If Romney were confronted with a town-hall participant who said Obama was an Arab, as McCain famously was in 2008, do you think he’d correct her?
The Audio-Animatronic Romney is incapable of improvisation in any high-stakes existential political moment, no matter what the subject. He can’t answer questions about his own Mormon ancestors in Mexico, let alone Obama’s origins, unless they are lame enough to trigger a pre-programmed response.
The Times published a deeply reported story yesterday on Obama’s very involved role in counterterrorism operations. You were a big critic of Bush’s war on terror, how do you feel about Obama’s?

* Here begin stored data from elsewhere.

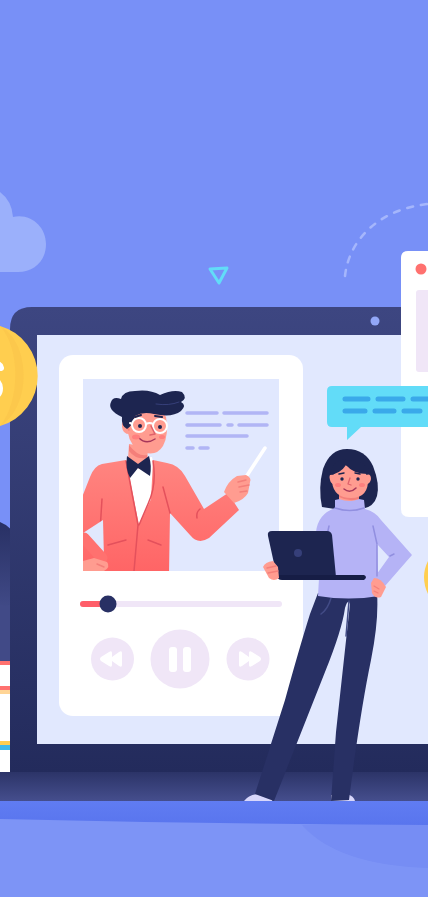
<!DOCTYPE html>
<html lang="en">
<head>
<meta charset="utf-8">
<title>Online lesson</title>
<style>
:root{--sky:#7890f7;--cloud:#9bb0fb;--navy:#283064;--ink:#1d2550;--frame:#3c4580;--screen:#e1e8fe;--white:#fff;--lilac:#f0e6f7;--coral:#ff716f;--coral-dark:#e4515c;--skin:#ff9c90;--skin-dark:#f47f7a;--sweater:#b5b3f6;--sweater-dark:#918fe0;--cyan:#62dcf8;--cyan-dark:#3aa9ea;--yellow:#ffce4f}
html,body{margin:0;height:100%;overflow:hidden;background:var(--sky)}
svg{display:block;width:428px;height:897px}
.line{fill:none;stroke-linecap:round;stroke-linejoin:round}
.navy{fill:var(--navy)}.ink{fill:var(--ink)}.white{fill:var(--white)}.lilac{fill:var(--lilac)}.skin{fill:var(--skin)}.skin-dark{fill:var(--skin-dark)}.coral{fill:var(--coral)}.sweater{fill:var(--sweater)}
</style>
</head>
<body>
<svg viewBox="0 0 428 897" role="img" aria-label="A teacher gives a video lesson on a large laptop while a student stands in front with her own laptop">
<defs>
<linearGradient id="frame-fill" x1="0" y1="0" x2="0" y2="1"><stop offset="0" stop-color="#3d4681"/><stop offset="1" stop-color="#232b5c"/></linearGradient>
<linearGradient id="base-fill" x1="0" y1="0" x2="0" y2="1"><stop offset="0" stop-color="#2c3468"/><stop offset="1" stop-color="#454e8d"/></linearGradient>
<linearGradient id="cardigan-fill" x1="0" y1="0" x2="0" y2="1"><stop offset="0" stop-color="#ff8580"/><stop offset="1" stop-color="#ff6465"/></linearGradient>
<linearGradient id="floor-fill" x1="0" y1="0" x2="0" y2="1"><stop offset="0" stop-color="#607cf2"/><stop offset="1" stop-color="#5975ee"/></linearGradient>
<linearGradient id="plant-fill" x1="0" y1="0" x2="0" y2="1"><stop offset="0" stop-color="#283064"/><stop offset="1" stop-color="#515b9e"/></linearGradient>
<clipPath id="video-clip"><rect x="83" y="379" width="196" height="192"/></clipPath>
<path id="skip" d="M0-6Q0-9 3-7L10-2V-6Q10-9 13-7L21-2Q23 0 21 2L13 7Q10 9 10 6V2L3 7Q0 9 0 6Z"/>
</defs>

<g id="background">
<rect width="428" height="897" fill="#7890f7"/>
<path d="M0 192Q12 201 13 217C31 213 46 227 46 244C46 261 34 272 18 272H0Z" fill="#9bb0fb"/>
<path class="line" d="M345 276C349 239 380 209 428 204" stroke="#a5b6fc" stroke-width="2.5" stroke-dasharray="6 8"/>
<path class="line" d="M210 269L227 268L219 283Z" stroke="#62dcf8" stroke-width="3"/>
</g>

<g id="floor">
<rect y="801" width="428" height="96" fill="#7d94f6"/>
<path d="M0 801H428V825Q210 824 0 819Z" fill="url(#floor-fill)"/>
<path d="M302 825H428V868Q337 865 302 825Z" fill="#768df4"/>
</g>

<g id="plant-and-books">
<path d="M0 522Q10 526 18 538V664H0Z" fill="url(#plant-fill)"/>
<path d="M0 604Q8 608 16 600V664H0Z" fill="#414a87"/>
<rect y="661" width="14" height="111" class="white"/>
<path d="M0 661H14V665H0ZM0 686H14V690H0Z" class="coral"/>
<rect y="690" width="14" height="4" fill="#ffd596"/>
<rect y="741" width="14" height="4" fill="#ffce4f"/>
<rect y="745" width="14" height="5" fill="#3fb9e8"/>
</g>

<g id="big-laptop">
<path d="M10 772V329Q10 307 32 307H428V772Z" fill="url(#frame-fill)"/>
<rect x="37" y="335" width="391" height="409" fill="#e1e8fe"/>
<rect y="772" width="428" height="29" fill="url(#base-fill)"/>
<circle cx="375" cy="321" r="4.5" fill="#92a7f8"/>
</g>

<g id="coin">
<path d="M0 326A52 52 0 0 1 0 426Z" fill="#ffce4f"/>
<path d="M0 326C31 342 32 408 0 426C20 402 21 349 0 326Z" fill="#f7bc45" opacity=".35"/>
<path class="line" d="M-4 364Q0 364 1 368M-4 380Q0 384 0 388Q0 394-4 396" stroke="#fff" stroke-width="6"/>
</g>

<g id="player">
<rect x="59" y="355" width="244" height="361" rx="14" class="white"/>
<rect x="83" y="379" width="196" height="192" fill="#e1e8fe"/>
<path class="line" d="M187 413H217M224 413H267M187 425H220M228 425H232M239 425H267M187 436H247M187 448H193M200 448H208" stroke="#b1b5f5" stroke-width="3.5"/>
<path class="line" d="M83 604H279" stroke="#f0e6f7" stroke-width="6"/>
<path class="line" d="M83 604H106" stroke="#ff5e69" stroke-width="6"/>
<circle cx="108" cy="604" r="8.5" class="navy"/>
<g id="controls">
<circle cx="112.500" cy="659" r="21.500" class="lilac"/>
<circle cx="180" cy="659" r="29.500" class="lilac"/>
<circle cx="248" cy="659" r="21.500" class="lilac"/>
<use href="#skip" class="white" transform="translate(122 659) scale(-1 1)"/>
<use href="#skip" class="white" transform="translate(239 659)"/>
<rect x="169" y="647" width="8" height="25" rx="3" class="white"/>
<rect x="183" y="647" width="8" height="25" rx="3" class="white"/>
</g>
</g>

<g id="teacher" clip-path="url(#video-clip)">
<path d="M126 459L152 457L162 500L139 548L116 478Z" class="white"/>
<path class="skin" d="M129 444L147 447L148 460L139 469L128 459Z"/>
<path class="skin-dark" d="M129 445Q138 457 147 455V458Q136 460 129 451Z"/>
<path fill="url(#cardigan-fill)" d="M126 460L102 464Q94 466 90 477L75 515V574H169L170 513L190 535Q198 545 209 538L239 510L228 493L204 509L185 476Q179 465 167 463L153 460L151 499L139 525Z"/>
<path class="line" d="M126 461L138 525L134 571M153 461Q157 485 148 504L139 525M170 513L163 487M102 499L100 531M200 509Q196 512 197 518" stroke="#e4515c" stroke-width="1.500"/>
<path class="line" d="M108 545L126 540M148 540L161 545" stroke="#e4515c" stroke-width="1.500"/>
<path d="M83 533L103 520L104 559L83 543Z" fill="#e1e8fe"/>
<path class="line" d="M84 538L102 558" stroke="#ff716f" stroke-width="11"/>
<path class="skin" d="M83 561L94 558L107 562Q111 567 104 571H83Z"/>
<path class="line" d="M97 564L104 567" stroke="#f47f7a" stroke-width="1.500"/>
<path class="ink" d="M127 456L138 464L149 456Q152 466 150 476L138 468L130 478Q125 468 127 456Z"/>
<path class="line" d="M246 477L265 448" stroke="#fff" stroke-width="3.500"/>
<path class="skin" d="M224 492Q228 481 237 476L246 475Q252 478 250 482L248 493Q244 500 234 503Z"/>
<path class="line" d="M238 482L246 480M239 487L249 485M240 492L247 491" stroke="#f47f7a" stroke-width="1.500"/>
<path class="skin" d="M128 414Q144 402 160 408L166 417Q169 435 163 446Q156 457 143 452Q130 447 128 433Z"/>
<path class="skin" d="M130 422Q121 417 122 427Q123 435 131 434Z"/>
<path class="line" d="M125 424L129 430" stroke="#f47f7a" stroke-width="1.500"/>
<path class="ink" d="M127 429Q121 426 122 417Q107 410 111 402Q113 396 121 399Q123 391 135 391Q150 389 160 395Q173 389 182 392Q188 398 181 402Q187 405 181 411Q172 418 154 414Q143 411 135 416Q133 425 127 429Z"/>
<path class="line" d="M156 404Q169 406 179 402" stroke="#363f79" stroke-width="1"/>
<g class="line" stroke="#fff" stroke-width="2">
<circle cx="139" cy="425" r="7"/><circle cx="160" cy="426" r="7"/>
<path d="M130 423L132 424M146 424Q150 422 153 424"/>
</g>
<path class="line" d="M135 417L141 415M155 416L162 417" stroke="#1d2550" stroke-width="2"/>
<circle cx="140" cy="426" r="2" class="ink"/><circle cx="160" cy="427" r="2" class="ink"/>
<path class="line" d="M151 426L155 434L150 435" stroke="#df626c" stroke-width="1.500"/>
<path class="line" d="M139 438Q146 445 155 439" stroke="#a6365a" stroke-width="1.500"/>
<ellipse cx="136" cy="437" rx="4" ry="2.500" fill="#ff7f7e"/><ellipse cx="162" cy="437" rx="3" ry="2" fill="#ff7f7e"/>
</g>

<g id="side-window">
<path d="M428 251H408Q401 251 401 258V509Q401 517 409 517H428Z" class="white"/>
<circle cx="421" cy="269" r="5.500" class="coral"/>
<path d="M428 290H419Q416 290 416 293V369Q416 372 419 372H428Z" class="lilac"/>
<path d="M428 561Q420 577 428 594Z" fill="#ffce4f"/>
</g>

<g id="speech-bubble">
<path d="M428 386H332Q327 386 327 391V422Q327 427 332 427H347V440L361 427H428Z" fill="#62dcf8"/>
<path class="line" d="M345 399H368M378 399H403M413 399H428M345 411H365M375 411H394M404 411H420" stroke="#3aa9ea" stroke-width="5"/>
</g>

<g id="student">
<path d="M244 801Q249 794 259 794L274 792L272 801Z" fill="#d8d7fb"/>
<path d="M331 795L347 794Q354 796 355 801H331Z" fill="#d8d7fb"/>
<path class="navy" d="M318 593H377Q379 620 371 660Q360 713 349 800L331 801L336 732L350 604Q348 598 345 608Q342 630 325 672L274 801L255 794L285 700Q299 649 310 614Z"/>
<path class="line" d="M349 601L346 636M331 598Q328 609 321 614" stroke="#424b86" stroke-width="1.500"/>
<path class="ink" d="M322 507Q318 488 323 469Q330 449 347 449Q365 449 373 466Q380 484 377 496Q374 507 362 509H335Z"/>
<path class="sweater" d="M335 500Q349 496 364 500L365 509Q376 512 381 520L412 555L385 586L374 578L389 557L377 544L379 596Q349 601 318 596L320 560L316 532Q318 514 335 508Z"/>
<path class="line" d="M335 508Q350 513 364 508M377 544L373 526M377 545V576M327 535L329 526M390 556L394 554" stroke="#918fe0" stroke-width="1.500"/>
<path class="skin" d="M339 486H359V499Q350 503 339 499Z"/>
<path class="skin-dark" d="M339 492Q349 499 359 496V499Q349 502 339 497Z"/>
<path class="skin" d="M332 476Q337 471 344 464Q352 470 365 472L368 478Q369 498 351 498Q334 498 332 482Z"/>
<path class="skin" d="M334 475Q328 473 330 480Q331 485 336 484ZM366 475Q371 473 371 479Q370 485 365 484Z"/>
<path class="ink" d="M330 475Q333 458 347 460Q368 461 371 474Q354 475 346 465Q341 473 330 475Z"/>
<path class="line" d="M339 474L344 473M355 473L360 474" stroke="#1d2550" stroke-width="1.500"/>
<circle cx="342" cy="479" r="1.700" class="ink"/><circle cx="358" cy="479" r="1.700" class="ink"/>
<path class="line" d="M350 478L348 484L351 485" stroke="#df626c" stroke-width="1.300"/>
<path class="line" d="M344 489Q350 494 356 488" stroke="#a6365a" stroke-width="1.500"/>
<ellipse cx="338" cy="485" rx="3" ry="2" fill="#ff7f7e"/><ellipse cx="362" cy="485" rx="3" ry="2" fill="#ff7f7e"/>
<path class="skin" d="M374 578Q381 578 386 587L381 597Q375 599 372 593L371 583Z"/>
<path class="line" d="M374 586L379 589M374 591L378 593" stroke="#f47f7a" stroke-width="1.300"/>
<g id="small-laptop">
<path d="M272 531H327Q331 531 332 535L336 577H277L268 536Q267 531 272 531Z" class="ink"/>
<path d="M277 575H364Q368 577 364 580H282Q277 580 277 575Z" fill="#161d45"/>
<circle cx="298" cy="553" r="4" fill="#363f79"/>
</g>
<path class="skin" d="M263 567Q265 562 273 561L278 567L279 578Q274 582 269 578Z"/>
<path class="line" d="M267 568L276 566M268 573L278 571" stroke="#f47f7a" stroke-width="1.300"/>
</g>
</svg>
</body>
</html>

The Times report, seemingly unassailable, offers a chilling snapshot of the president himself poring over “kill lists” of terrorists as if they were baseball cards. More chilling, perhaps, is that he does so with a surfeit of self-righteousness. “A student of writings on war by Augustine and Thomas Aquinas, he believes that he should take moral responsibility for such actions,” as one line in the article has it. I have nothing against aggressive counterterrorism. But almost any time an American commander in chief, however patriotic in his national-security intentions, starts to play God, fudge bedrock values by looking for lawyerly constitutional loopholes, and micromanage military targets, we get in trouble — whether it was L.B.J. and Nixon in Vietnam, or Bush’s proxy Cheney in Iraq and Afghanistan. I’m glad Obama took out bin Laden and Anwar al-Awlaki. But civilian deaths and botched missions will mint new terrorists no matter how many moles we whack. The more sunlight on what’s going on, the better. Unfortunately, since both of America’s wars have fallen off the map of public consciousness, it’s not clear how much of a ripple the Times report made beyond high-end news consumers.
A number of sources in the Times piece allege that essentially Obama’s “war on terror” is the same as Bush’s with less boneheaded stagecraft. Do you think that’s accurate?
That’s a stretch. The Bush administration heedlessly practiced torture, gleefully flouted the law, and bragged of its “dead or alive” game plan — even as it let bin Laden get away and let the Taliban regroup in Afghanistan. The Bushies were not only an outlaw gang, but a gang that couldn’t shoot straight. As if that weren’t enough, they undermined national security by ginning up a war, catastrophic in length and cost, to prevent a nuclear attack from a country that had no nuclear weapons whatsoever. The focused Obama counterterrorism policy, whatever one’s criticisms of it, is not to be confused with the cornucopia of Bush misadventures and mishaps. And as for counterterrorism itself, there has been no 9/11 on Obama’s watch, knock wood. Let us not forget that there was one on Bush-Cheney’s.
In Texas this week, tea party favorite Ted Cruz won enough of the vote in the Republican Senate primary to go into a run-off with Lieutenant Governor David Dewhurst. Cruz slurred Dewhurst, a former C.I.A. agent supported by Rick Perry, as a “moderate” when in fact he’s only a slightly less rabid conservative than Cruz. Following Indiana (where Dick Lugar went down) and Nebraska, this is the third recent GOP primary where tea party insurgents have put conservatives on the run. Where does this GOP cannibalism end?
No one knows — but certainly not with the 2012 election. Do note that Sarah Palin, while off the national media radar screen right now, endorsed the far-right insurgents in all these races. She and her cadres have no use for Mitt Republicans now any more than they did in primary season. Whether Romney loses or wins in November, the purges have only just begun.